→ **TRY IT**: The answer must be every line from the entries below that contains "inField".

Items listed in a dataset

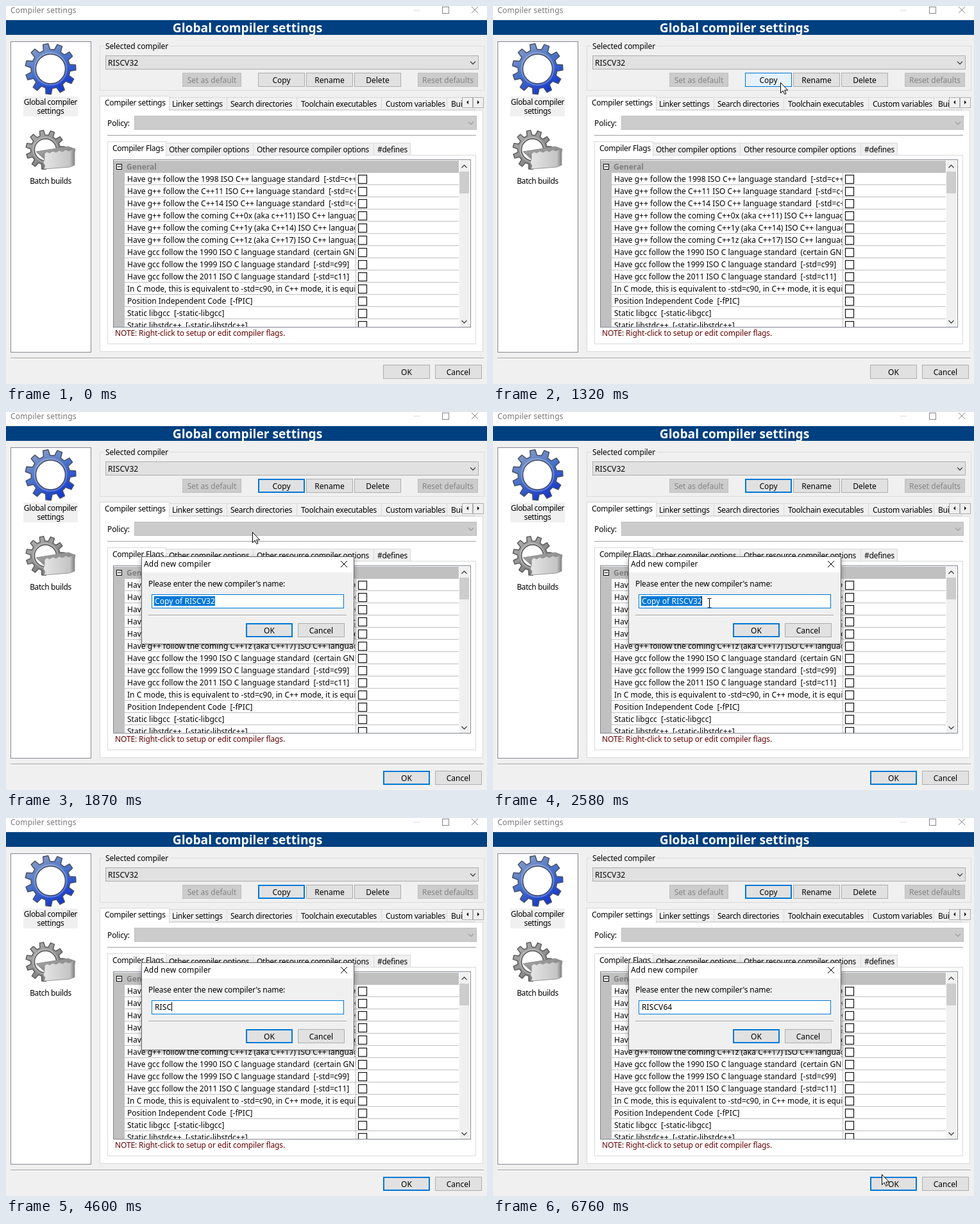
Animation, 750 px wide and 589 px high, one loop 6.85 s. Source, as an HTML page:

```html
<!DOCTYPE html>
<html lang="en">
<head>
<meta charset="utf-8">
<title>Compiler settings</title>
<style>
html, body { margin: 0; width: 750px; height: 589px; overflow: hidden; background: #f0f0f0; }
svg { display: block; }
text { font: 12px "Noto Sans", "Open Sans", sans-serif; white-space: pre; letter-spacing: .02px; }
.tab { letter-spacing: -.27px; }
.side { letter-spacing: -.38px; }
.label { letter-spacing: -.12px; }
.title { letter-spacing: .2px; }
.value { letter-spacing: .1px; }
.mid { text-anchor: middle; }
.head { font-size: 19.2px; font-weight: bold; letter-spacing: 0; }
.bold { font-weight: bold; }
</style>
</head>
<body>
<svg id="stage" width="750" height="589" viewBox="0 0 750 589"></svg>
<script>
const LOOP = 6850, BLUE = '#0078d7';

// x, y, w, h are outer pixel edges; the border lies inside them
const box = (x, y, w, h, fill, line, more = '') => line
  ? `<rect x="${x + .5}" y="${y + .5}" width="${w - 1}" height="${h - 1}" fill="${fill}" stroke="${line}" ${more}/>`
  : `<rect x="${x}" y="${y}" width="${w}" height="${h}" fill="${fill}" ${more}/>`;
const text = (x, y, s, cls = '', fill = '#000', more = '') =>
  `<text x="${x}" y="${y}" class="${cls}" fill="${fill}" ${more}>${s}</text>`;
const path = (d, line = '#000', fill = 'none', more = '') =>
  `<path d="${d}" stroke="${line}" fill="${fill}" ${more}/>`;
const cross = (x, y, line) => path(`M${x} ${y}l10 10m0-10l-10 10`, line);
const chevron = (x, y, line, dir = 1) => path(`M${x - 4} ${y - 2 * dir}l4 ${4 * dir}l4 ${-4 * dir}`, line, 'none', 'stroke-width="1.3"');

function button(x, y, w, label, id = '') {
  return `<g id="${id}">` + box(x, y, w, 22, '#e1e1e1', '#adadad') +
    box(x, y, w, 22, '#e5f1fb', BLUE, 'class="hover" opacity="0"') +
    box(x, y, w, 22, '#cce4f7', '#005499', 'class="press" opacity="0"') +
    `<rect class="focus" x="${x + 1}" y="${y + 1}" width="${w - 2}" height="20" fill="none" stroke="${BLUE}" stroke-width="2" opacity="0"/>` +
    text(x + w / 2, y + 16, label, 'mid') + '</g>';
}
const disabled = (x, y, w, label) =>
  box(x, y, w, 22, '#ccc', '#bfbfbf') + text(x + w / 2, y + 16, label, 'mid', '#838383');

// Tab strip: edges holds the left side of each tab and the final right side
function tabs(y, edges, labels, inset) {
  return labels.map((s, i) => {
    const x = edges[i], w = edges[i + 1] - x + 1;
    return i
      ? box(x, y + 2, w, 20, '#f0f0f0', '#d9d9d9') + text(inset[i], y + 17, s, 'tab')
      : box(x, y, w, 24, '#fff', '#d9d9d9') + box(x + 1, y + 21, w - 2, 4, '#fff') + text(inset[i], y + 15, s, 'tab');
  }).reverse().join('');
}

function gear(cx, cy, outer, root, hole, teeth, fill, line) {
  const at = (r, a) => `${(cx + r * Math.cos(a)).toFixed(2)} ${(cy + r * Math.sin(a)).toFixed(2)}`;
  const step = 2 * Math.PI / teeth, pts = [];
  for (let i = 0; i < teeth; i++) {
    const a = i * step - 1.77;
    pts.push(at(root, a - step * .3), at(outer, a - step * .18), at(outer, a + step * .18), at(root, a + step * .3));
  }
  const ring = r => `<circle cx="${cx}" cy="${cy}" r="${r}" `;
  return path('M' + pts.join('L') + 'Z', line, fill, 'stroke-width="1.5" stroke-linejoin="round"') +
    ring(hole + 2) + `fill="none" stroke="#fff" stroke-opacity=".25" stroke-width="2"/>` +
    ring(hole) + `fill="#fff" stroke="${line}" stroke-width="1.5"/>`;
}

const flags = [
  'Have g++ follow the 1998 ISO C++ language standard  [-std=c++98]',
  'Have g++ follow the C++11 ISO C++ language standard  [-std=c++11]',
  'Have g++ follow the C++14 ISO C++ language standard  [-std=c++14]',
  'Have g++ follow the coming C++0x (aka c++11) ISO C++ language standard',
  'Have g++ follow the coming C++1y (aka C++14) ISO C++ language standard',
  'Have g++ follow the coming C++1z (aka C++17) ISO C++ language standard',
  'Have gcc follow the 1990 ISO C language standard  (certain GNU extensions)',
  'Have gcc follow the 1999 ISO C language standard  [-std=c99]',
  'Have gcc follow the 2011 ISO C language standard  [-std=c11]',
  'In C mode, this is equivalent to -std=c90, in C++ mode, it is equivalent',
  'Position Independent Code  [-fPIC]',
  'Static libgcc  [-static-libgcc]',
  'Static libstdc++  [-static-libstdc++]'
];

const defs = `<defs>
  <linearGradient id="blue" x1=".2" y1="0" x2=".75" y2="1"><stop offset="0" stop-color="#8c9fc6"/><stop offset=".45" stop-color="#4a72c8"/><stop offset="1" stop-color="#0c2fd0"/></linearGradient>
  <linearGradient id="grey" x1="0" y1="0" x2=".8" y2="1"><stop offset="0" stop-color="#b4b4b4"/><stop offset="1" stop-color="#707070"/></linearGradient>
  <linearGradient id="paper"><stop offset="0" stop-color="#e6e6e6"/><stop offset=".85" stop-color="#c4c4c4"/><stop offset="1" stop-color="#808080"/></linearGradient>
  <clipPath id="names"><path d="M168 240H544.5V501H168Z"/></clipPath>
  <clipPath id="rows"><path d="M168 240H724V500H168Z"/></clipPath>
  <filter id="shade" x="-10%" y="-10%" width="120%" height="130%"><feDropShadow dx="0" dy="3" stdDeviation="4" flood-opacity=".35"/></filter>
</defs>`;

const frame = box(0, 0, 750, 589, '#f0f0f0') + box(0, 0, 750, 22, '#fff') +
  text(7, 11, 'Compiler settings', 'title', '#777') +
  path('M635 6.5h10', '#ddd') + box(680, 1, 11, 11, 'none', '#888') + cross(726, 1, '#888') +
  box(0, 22, 750, 23, '#004080') + text(376.5, 41, 'Global compiler settings', 'head mid', '#fff') +
  path('M7 548.5H745', '#a0a0a0') + path('M7 549.5H745', '#fff') +
  button(588, 559, 73, 'OK', 'ok') + button(669, 559, 73, 'Cancel');

const sidebar = box(7, 55, 126, 485, '#fff', '#828790') +
  gear(69.5, 98, 39.5, 30.5, 23, 11, 'url(#blue)', '#465066') +
  box(27, 141, 85, 31, '#f0f0f0') +
  text(69.5, 154, 'Global compiler', 'side mid') + text(69.5, 168, 'settings', 'side mid') +
  gear(61.5, 224, 30.5, 23, 17, 11, 'url(#grey)', '#5c5c5c') +
  path('M47 227L97 219L108 223L106 232L60 239Z', '#888', 'url(#grey)') +
  path('M60 230l4-3l4 2l5-3l5 2l5-3l5 2l5-3l5 2l9-4v26l-8 3l-40 3l2-5l-3-5l2-5Z', '#999', 'url(#paper)') +
  text(69.5, 277, 'Batch builds', 'side mid');

const chooser = box(146, 62, 600, 70, 'none', '#dcdcdc') + box(152, 60, 103, 5, '#f0f0f0') +
  text(155, 67, 'Selected compiler', 'label') +
  box(155, 77, 582, 22, '#e1e1e1', '#adadad') + text(159, 93, 'RISCV32', 'value') + chevron(728, 88.5, '#444') +
  disabled(275, 104, 92, 'Set as default') + button(393, 104, 73, 'Copy', 'copy') +
  button(468, 104, 73, 'Rename', 'rename') + button(543, 104, 73, 'Delete', 'delete') +
  disabled(642, 104, 94, 'Reset defaults');

const pages = box(146, 162, 598, 377, '#fff', '#d9d9d9') +
  tabs(140, [146, 254, 344, 453, 585, 687, 730],
    ['Compiler settings', 'Linker settings', 'Search directories', 'Toolchain executables', 'Custom variables', 'Buil'],
    [154, 259, 350, 460, 592, 694]) +
  box(711, 142, 17, 17, '#f0f0f0', '#adadad') + box(728, 142, 17, 17, '#f0f0f0', '#adadad') +
  path('M721 147v6l-3-3ZM735 147v6l3-3Z', 'none', '#000') +
  text(158, 187, 'Policy:', 'label') + box(200, 171, 534, 22, '#ccc', '#bfbfbf') + chevron(725, 182.5, '#a0a0a0') +
  path('M158 201.5H733', '#a0a0a0') +
  box(158, 232, 575, 295, '#fff', '#d9d9d9') +
  tabs(211, [158, 249, 385, 573, 630],
    ['Compiler Flags', 'Other compiler options', 'Other resource compiler options', '#defines'],
    [166, 254, 391, 579]) +
  text(170, 514, 'NOTE: Right-click to setup or edit compiler flags.', 'label', '#640000');

const row = (s, i) => {
  const y = 260 + 19 * i;
  return path(`M185 ${y + 18.5}H706`, '#c0c0c0') + text(189, y + 14, s, '', '#000', 'clip-path="url(#names)"') +
    box(549, y + 3, 14, 14, '#fff', '#111', 'stroke-width="1.2"');
};
const grid = box(167, 239, 558, 262, '#fff', '#828790') + '<g clip-path="url(#rows)">' +
  box(168, 241, 17, 260, '#c0c0c0') + box(168, 241, 538, 19, '#c0c0c0') +
  box(172, 246, 9, 9, '#fff', '#000') + path('M174 250.5h5') +
  text(188, 255, 'General', 'bold', '#808080') + flags.map(row).join('') +
  path('M545.5 260V501', '#c0c0c0') + '</g>' +
  box(707, 241, 16, 259, '#f0f0f0') + box(707, 258, 15, 34, '#cdcdcd') +
  chevron(714.5, 250, '#444', -1) + chevron(714.5, 492, '#444');

const dialog = '<g id="dialog"><g filter="url(#shade)">' + box(211, 225, 332, 137, '#f0f0f0', '#666') + '</g>' +
  box(212, 226, 330, 24, '#fff') + text(215, 241, 'Add new compiler', 'title') + cross(522, 232, '#000') +
  text(222, 272, "Please enter the new compiler's name:", 'label') +
  box(227, 284, 300, 22, '#fff', BLUE) + box(231, 287, 95, 15, BLUE, '', 'id="mark"') +
  text(232, 299, '', 'value', '#000', 'id="entry"') + box(0, 287, 1, 14, '#000', '', 'id="caret"') +
  path('M222 316.5H531', '#a0a0a0') + path('M222 317.5H531', '#fff') +
  button(374, 329, 73, 'OK', 'accept') + button(455, 329, 73, 'Cancel') + '</g>';

const pointers = path('M.5 .5V16.5L4.2 13.1L6.7 18.5L9 17.5L6.6 12.2H11.6Z', '#000', '#fff', 'id="arrow"') +
  path('M-3 -7.5h2.5l.5 .5l.5-.5H3M0 -7V6.5M-3 7h2.5l.5-.5l.5 .5H3', '#000', 'none', 'id="beam"');

stage.innerHTML = defs + frame + sidebar + chooser + pages + grid + dialog + pointers;

const $ = s => document.querySelector(s);
const show = (s, v) => $(s).setAttribute('opacity', +v);
const ramp = (t, a, b) => Math.min(1, Math.max(0, (t - a) / (b - a)));
show('#accept .focus', 1);

// Pointer route: time, x, y
const route = [
  [150, 710, 556], [470, 575, 190], [620, 525, 121], [700, 490, 118], [780, 453, 122],
  [850, 453, 122], [1000, 448, 119], [1720, 448, 119], [1870, 384, 187],
  [2095, 313, 297], [2250, 313, 297], [2570, 337, 298]
];
function pointer(t) {
  if (t >= 6760) return [606, 555];
  if (t >= 6690) return [545, 440];
  if (t < 150 || t >= 3750) return null;
  const q = 150 + Math.floor((t - 140) / 78.2) * 78.2;
  const i = route.findIndex(k => k[0] > q);
  if (i < 0) return route.at(-1).slice(1);
  const a = route[Math.max(0, i - 1)], b = route[i], p = ramp(q, a[0], b[0]);
  return [1, 2].map(n => Math.round(a[n] + (b[n] - a[n]) * p));
}

const keyTimes = [3750, 4060, 4290, 4600, 5370, 5920, 6070];

function draw(t) {
  show('#delete .hover', ramp(t, 540, 580) * (1 - ramp(t, 620, 780)));
  show('#rename .hover', ramp(t, 620, 700) * (1 - ramp(t, 850, 1200)));
  show('#copy .hover', t < 1480 && ramp(t, 840, 1250));
  show('#copy .press', t >= 1480 && t < 1620);
  show('#copy .focus', t >= 1620);
  show('#ok .focus', t >= 1480);

  const p = ramp(t, 1650, 1800), k = .96 + .04 * p;
  show('#dialog', p);
  $('#dialog').setAttribute('transform', `translate(377 293.5) scale(${k}) translate(-377 -293.5)`);

  const typed = keyTimes.filter(k => k <= t).length;
  const entry = $('#entry');
  entry.textContent = typed ? 'RISCV64'.slice(0, typed) : 'Copy of RISCV32';
  entry.setAttribute('fill', typed ? '#000' : '#fff');
  show('#mark', !typed);
  const since = typed ? t - keyTimes[typed - 1] : t - 2580;
  show('#caret', since >= 0 && since % 1090 < 540);
  $('#caret').setAttribute('x', typed ? Math.round(232 + entry.getComputedTextLength()) : 325);

  const at = pointer(t), inField = at && t > 1900 && t < 3750 && at[1] > 284;
  show('#arrow', at && !inField);
  show('#beam', inField);
  if (at) $(inField ? '#beam' : '#arrow').setAttribute('transform', `translate(${at[0] + (inField ? .5 : 0)} ${at[1]})`);
}

const start = performance.now();
function tick() {
  draw((performance.now() - start) % LOOP);
  requestAnimationFrame(tick);
}
tick();
</script>
</body>
</html>
```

→ **ANSWER SECTION**:
  const at = pointer(t), inField = at && t > 1900 && t < 3750 && at[1] > 284;
  show('#arrow', at && !inField);
  show('#beam', inField);
  if (at) $(inField ? '#beam' : '#arrow').setAttribute('transform', `translate(${at[0] + (inField ? .5 : 0)} ${at[1]})`);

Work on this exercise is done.